21 October 2012 (Last Updated October 21st, 2012 18:30)

Rudolph and Sletten, a subsidiary of contractor Tutor Perini, has completed the construction of a $133m biofuels research building for the University of California, Berkeley (UC Berkeley), in the US.

UC Berkeley's biofuels research building in US

Rudolph and Sletten, a subsidiary of contractor Tutor Perini, has completed the construction of a $133m biofuels research building for the University of California, Berkeley (UC Berkeley), in the US.

Designed by SmithGroupJJR, the five-storey, 113,200ft² Energy Biosciences Building (EBB) was constructed at a site formerly occupied by the California Department of Health Services.

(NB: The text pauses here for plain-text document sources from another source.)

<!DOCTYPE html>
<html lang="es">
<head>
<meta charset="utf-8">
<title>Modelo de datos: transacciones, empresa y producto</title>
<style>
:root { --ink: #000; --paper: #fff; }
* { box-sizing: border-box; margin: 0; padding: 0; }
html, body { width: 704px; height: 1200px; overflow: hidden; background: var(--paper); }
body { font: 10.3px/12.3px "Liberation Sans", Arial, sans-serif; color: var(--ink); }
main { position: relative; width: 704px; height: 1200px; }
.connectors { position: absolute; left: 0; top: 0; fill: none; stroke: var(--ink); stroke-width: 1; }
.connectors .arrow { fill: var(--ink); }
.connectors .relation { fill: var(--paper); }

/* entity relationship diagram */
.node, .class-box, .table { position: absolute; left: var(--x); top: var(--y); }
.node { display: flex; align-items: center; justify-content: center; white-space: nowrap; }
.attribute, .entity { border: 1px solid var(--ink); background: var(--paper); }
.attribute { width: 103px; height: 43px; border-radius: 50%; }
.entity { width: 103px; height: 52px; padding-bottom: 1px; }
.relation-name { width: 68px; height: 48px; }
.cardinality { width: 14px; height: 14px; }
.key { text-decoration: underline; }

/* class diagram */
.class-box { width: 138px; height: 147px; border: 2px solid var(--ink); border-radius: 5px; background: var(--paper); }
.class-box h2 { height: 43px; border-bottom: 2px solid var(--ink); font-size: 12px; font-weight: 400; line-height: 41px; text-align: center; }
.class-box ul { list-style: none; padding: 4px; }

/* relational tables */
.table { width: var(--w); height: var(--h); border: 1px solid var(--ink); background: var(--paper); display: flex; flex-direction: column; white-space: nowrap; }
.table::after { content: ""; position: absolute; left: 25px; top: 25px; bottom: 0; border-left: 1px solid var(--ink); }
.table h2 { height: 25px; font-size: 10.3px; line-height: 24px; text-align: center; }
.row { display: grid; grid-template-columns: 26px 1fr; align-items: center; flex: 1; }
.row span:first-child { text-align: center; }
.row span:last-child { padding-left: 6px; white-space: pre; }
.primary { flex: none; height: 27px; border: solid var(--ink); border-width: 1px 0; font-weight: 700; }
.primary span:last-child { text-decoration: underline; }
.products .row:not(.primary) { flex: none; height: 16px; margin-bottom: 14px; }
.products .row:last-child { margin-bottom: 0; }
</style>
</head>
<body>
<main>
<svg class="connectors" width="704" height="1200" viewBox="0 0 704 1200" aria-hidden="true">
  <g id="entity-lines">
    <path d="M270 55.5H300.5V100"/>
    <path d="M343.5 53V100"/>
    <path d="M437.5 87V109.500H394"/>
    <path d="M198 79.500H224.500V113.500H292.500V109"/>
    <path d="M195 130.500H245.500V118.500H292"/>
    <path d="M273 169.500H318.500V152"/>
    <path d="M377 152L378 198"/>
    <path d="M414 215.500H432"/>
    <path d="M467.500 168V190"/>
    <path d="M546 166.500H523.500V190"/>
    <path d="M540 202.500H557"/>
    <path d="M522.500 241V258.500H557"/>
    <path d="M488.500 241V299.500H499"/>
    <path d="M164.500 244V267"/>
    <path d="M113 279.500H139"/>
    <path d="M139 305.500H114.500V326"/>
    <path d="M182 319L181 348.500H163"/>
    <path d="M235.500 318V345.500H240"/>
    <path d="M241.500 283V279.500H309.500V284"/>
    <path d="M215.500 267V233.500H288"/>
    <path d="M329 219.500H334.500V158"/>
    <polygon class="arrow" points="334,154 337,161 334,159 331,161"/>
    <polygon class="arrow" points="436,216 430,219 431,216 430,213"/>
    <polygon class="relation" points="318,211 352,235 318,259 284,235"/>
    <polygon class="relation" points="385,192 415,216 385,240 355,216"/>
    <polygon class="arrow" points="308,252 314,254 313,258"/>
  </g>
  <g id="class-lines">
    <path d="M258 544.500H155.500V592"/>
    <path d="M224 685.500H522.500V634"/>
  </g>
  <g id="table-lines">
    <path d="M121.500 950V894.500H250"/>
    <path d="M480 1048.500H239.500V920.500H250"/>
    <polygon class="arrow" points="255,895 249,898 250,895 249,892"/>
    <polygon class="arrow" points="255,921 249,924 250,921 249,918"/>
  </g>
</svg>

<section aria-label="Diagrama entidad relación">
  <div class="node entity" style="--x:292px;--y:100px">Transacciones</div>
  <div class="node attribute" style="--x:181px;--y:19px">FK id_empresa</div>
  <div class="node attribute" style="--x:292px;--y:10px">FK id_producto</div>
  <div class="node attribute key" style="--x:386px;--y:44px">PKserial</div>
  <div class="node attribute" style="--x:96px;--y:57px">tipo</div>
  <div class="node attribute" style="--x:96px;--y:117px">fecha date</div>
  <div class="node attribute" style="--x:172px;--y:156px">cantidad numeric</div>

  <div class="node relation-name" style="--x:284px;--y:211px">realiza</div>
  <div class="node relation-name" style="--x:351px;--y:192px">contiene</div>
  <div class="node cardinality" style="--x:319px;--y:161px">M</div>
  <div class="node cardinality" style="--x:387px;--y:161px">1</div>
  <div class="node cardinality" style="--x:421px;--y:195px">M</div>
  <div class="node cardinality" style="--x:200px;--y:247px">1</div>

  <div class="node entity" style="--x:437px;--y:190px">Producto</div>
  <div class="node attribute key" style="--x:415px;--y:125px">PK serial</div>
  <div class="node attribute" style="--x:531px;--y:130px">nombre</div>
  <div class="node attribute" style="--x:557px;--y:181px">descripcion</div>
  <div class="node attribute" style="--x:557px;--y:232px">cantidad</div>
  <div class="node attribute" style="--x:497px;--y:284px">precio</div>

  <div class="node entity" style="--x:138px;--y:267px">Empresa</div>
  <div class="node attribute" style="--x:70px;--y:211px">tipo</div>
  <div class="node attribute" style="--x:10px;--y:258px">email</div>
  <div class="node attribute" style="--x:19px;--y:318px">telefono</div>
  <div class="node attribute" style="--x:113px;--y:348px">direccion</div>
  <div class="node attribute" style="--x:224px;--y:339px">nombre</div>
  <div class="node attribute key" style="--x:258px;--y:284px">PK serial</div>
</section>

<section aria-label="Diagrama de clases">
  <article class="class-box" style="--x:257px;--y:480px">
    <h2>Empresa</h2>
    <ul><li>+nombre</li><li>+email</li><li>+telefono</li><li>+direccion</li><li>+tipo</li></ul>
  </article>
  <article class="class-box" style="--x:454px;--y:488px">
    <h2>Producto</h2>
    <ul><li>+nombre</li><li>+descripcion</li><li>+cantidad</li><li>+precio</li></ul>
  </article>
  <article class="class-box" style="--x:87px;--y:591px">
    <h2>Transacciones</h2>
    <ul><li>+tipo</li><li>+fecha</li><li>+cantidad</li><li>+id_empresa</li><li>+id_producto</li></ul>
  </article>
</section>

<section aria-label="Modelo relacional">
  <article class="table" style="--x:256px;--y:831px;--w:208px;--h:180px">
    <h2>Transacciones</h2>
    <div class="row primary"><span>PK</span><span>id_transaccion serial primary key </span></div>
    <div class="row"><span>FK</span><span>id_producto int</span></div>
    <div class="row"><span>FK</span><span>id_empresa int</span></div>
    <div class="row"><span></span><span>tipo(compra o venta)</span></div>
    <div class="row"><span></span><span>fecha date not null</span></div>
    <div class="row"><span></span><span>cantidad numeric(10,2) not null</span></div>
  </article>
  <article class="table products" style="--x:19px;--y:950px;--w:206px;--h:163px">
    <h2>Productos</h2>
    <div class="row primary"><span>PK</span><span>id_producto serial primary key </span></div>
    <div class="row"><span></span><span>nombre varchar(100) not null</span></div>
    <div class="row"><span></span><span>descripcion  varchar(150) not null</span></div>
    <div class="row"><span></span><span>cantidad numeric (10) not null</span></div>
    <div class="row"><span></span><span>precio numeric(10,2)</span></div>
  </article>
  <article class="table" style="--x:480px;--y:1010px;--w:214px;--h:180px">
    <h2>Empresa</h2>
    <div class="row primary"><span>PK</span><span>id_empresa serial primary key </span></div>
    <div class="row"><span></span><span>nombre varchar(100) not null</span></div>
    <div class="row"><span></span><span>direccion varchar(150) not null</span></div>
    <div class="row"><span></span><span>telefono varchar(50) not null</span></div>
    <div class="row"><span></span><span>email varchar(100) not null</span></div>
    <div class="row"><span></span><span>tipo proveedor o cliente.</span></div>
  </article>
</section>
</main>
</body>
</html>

Situated at the northwest edge of the UC Berkeley campus, EEB will bring together researchers, academic leaders, and students into a single building to foster collaboration and innovation.

The facility will house the Energy Biosciences Institute and part of UC Berkeley’s Department of Bioengineering.

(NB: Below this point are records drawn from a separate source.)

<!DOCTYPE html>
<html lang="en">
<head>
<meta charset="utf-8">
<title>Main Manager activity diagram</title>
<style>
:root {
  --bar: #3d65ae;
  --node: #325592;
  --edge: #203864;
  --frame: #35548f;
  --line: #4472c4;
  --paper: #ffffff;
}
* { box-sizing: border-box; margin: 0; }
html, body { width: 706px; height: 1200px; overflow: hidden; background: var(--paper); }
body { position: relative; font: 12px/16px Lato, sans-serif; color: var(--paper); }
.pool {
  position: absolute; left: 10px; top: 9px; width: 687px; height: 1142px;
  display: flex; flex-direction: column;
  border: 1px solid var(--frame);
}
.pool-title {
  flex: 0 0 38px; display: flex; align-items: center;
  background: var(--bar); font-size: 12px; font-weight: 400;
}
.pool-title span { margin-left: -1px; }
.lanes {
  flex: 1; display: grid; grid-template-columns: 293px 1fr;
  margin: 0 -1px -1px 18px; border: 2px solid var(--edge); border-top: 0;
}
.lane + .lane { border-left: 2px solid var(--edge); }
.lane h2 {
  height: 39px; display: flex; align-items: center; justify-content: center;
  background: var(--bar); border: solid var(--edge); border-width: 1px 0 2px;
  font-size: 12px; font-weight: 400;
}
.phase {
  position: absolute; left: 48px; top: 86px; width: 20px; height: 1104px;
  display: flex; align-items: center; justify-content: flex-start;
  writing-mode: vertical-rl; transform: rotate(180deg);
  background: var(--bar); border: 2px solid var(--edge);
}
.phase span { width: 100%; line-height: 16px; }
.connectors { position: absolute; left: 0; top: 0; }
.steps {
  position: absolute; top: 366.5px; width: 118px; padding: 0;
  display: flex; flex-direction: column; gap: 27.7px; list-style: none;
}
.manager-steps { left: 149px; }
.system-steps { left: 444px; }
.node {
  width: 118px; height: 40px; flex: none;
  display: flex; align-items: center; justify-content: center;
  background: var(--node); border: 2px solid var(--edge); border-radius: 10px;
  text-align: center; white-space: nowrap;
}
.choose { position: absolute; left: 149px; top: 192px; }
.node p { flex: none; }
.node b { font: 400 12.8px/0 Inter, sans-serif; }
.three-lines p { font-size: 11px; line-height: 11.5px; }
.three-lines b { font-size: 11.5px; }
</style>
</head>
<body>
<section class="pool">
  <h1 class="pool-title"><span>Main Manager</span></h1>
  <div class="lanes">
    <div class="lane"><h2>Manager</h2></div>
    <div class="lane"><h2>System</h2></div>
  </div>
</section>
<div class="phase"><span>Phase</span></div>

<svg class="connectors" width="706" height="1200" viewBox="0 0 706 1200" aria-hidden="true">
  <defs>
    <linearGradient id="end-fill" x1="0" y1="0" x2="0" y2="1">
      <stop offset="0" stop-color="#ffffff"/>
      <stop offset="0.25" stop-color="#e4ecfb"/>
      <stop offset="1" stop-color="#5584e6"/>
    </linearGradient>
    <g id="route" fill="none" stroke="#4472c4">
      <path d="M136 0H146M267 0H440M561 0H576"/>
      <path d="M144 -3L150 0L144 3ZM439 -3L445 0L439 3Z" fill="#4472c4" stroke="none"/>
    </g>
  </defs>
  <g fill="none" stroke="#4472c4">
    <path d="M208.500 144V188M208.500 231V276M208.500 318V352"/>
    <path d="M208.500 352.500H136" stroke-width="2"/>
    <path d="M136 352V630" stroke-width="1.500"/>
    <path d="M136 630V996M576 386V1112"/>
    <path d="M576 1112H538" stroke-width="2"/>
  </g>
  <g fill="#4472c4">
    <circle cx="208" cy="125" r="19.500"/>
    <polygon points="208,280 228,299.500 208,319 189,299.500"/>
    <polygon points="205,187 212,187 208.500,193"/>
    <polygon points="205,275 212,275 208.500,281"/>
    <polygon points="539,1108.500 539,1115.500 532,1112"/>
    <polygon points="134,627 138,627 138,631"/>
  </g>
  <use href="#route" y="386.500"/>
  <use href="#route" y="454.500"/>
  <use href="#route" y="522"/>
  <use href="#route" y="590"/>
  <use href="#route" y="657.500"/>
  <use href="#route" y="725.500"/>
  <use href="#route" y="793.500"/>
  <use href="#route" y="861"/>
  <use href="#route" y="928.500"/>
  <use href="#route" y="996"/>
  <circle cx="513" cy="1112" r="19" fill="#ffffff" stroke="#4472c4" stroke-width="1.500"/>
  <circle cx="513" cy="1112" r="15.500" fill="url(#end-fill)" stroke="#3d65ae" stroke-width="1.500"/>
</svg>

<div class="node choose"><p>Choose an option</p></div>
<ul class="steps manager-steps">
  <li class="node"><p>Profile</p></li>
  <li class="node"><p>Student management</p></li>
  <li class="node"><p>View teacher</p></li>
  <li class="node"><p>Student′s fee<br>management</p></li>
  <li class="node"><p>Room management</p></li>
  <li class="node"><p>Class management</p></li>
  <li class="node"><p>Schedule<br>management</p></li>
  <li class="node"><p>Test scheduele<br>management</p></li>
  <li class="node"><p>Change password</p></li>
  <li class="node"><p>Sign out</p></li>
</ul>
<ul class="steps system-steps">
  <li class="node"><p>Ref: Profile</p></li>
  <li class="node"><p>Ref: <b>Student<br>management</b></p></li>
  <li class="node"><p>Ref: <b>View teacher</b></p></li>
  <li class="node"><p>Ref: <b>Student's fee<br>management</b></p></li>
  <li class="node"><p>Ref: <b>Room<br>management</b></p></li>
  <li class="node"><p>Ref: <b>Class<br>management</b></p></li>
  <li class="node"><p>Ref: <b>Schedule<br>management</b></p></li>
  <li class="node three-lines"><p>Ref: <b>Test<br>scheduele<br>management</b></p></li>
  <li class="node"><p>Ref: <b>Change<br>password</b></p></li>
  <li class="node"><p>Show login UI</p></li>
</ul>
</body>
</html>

Along the north face of the building, the structure will have research spaces for a specialised field of advanced energy exploration.

Each floor of the facility features two eight-bay wet laboratories with support space located across a central equipment corridor.

The facility also includes insulated exterior cladding featuring reinforced concrete panels to offer improved thermal and moisture conditions for interior spaces.

An angular glass curtain wall profile of the structure on the south and west sides will help in creating a crystalline facade and allow daylight into the office spaces.

Other features of the facility include automated roll-down window shades and a day lighting control system that will adjust the levels of artificial light sources depending on daylight availability.

The facility also features high-performance insulated glass units at its exterior openings and an exterior solar shading system to further reduce heat gain into the structure.

Two rows of translucent sunshades have been installed at each floor at changing depths of two and three feet.

Sustainable features of the building include a new plaza to its south that will provide green space. Other improvements include a restored pedestrian connection for Walnut Street.

SmithGroupJJR design principal and leader of the science, technology, learning and courts studio at San Francisco office Suzanne Napier said, "The sunshades guard against direct sunlight and help to lower energy while also reducing glare."

Sustainable features in the building are expected to earn it a LEED Gold certification from the US Green Building Council.


Image: The new building will house Energy Biosciences Institute and part of UC Berkeley’s Department of Bioengineering. Photo: SmithGroupJJR/Marketwire.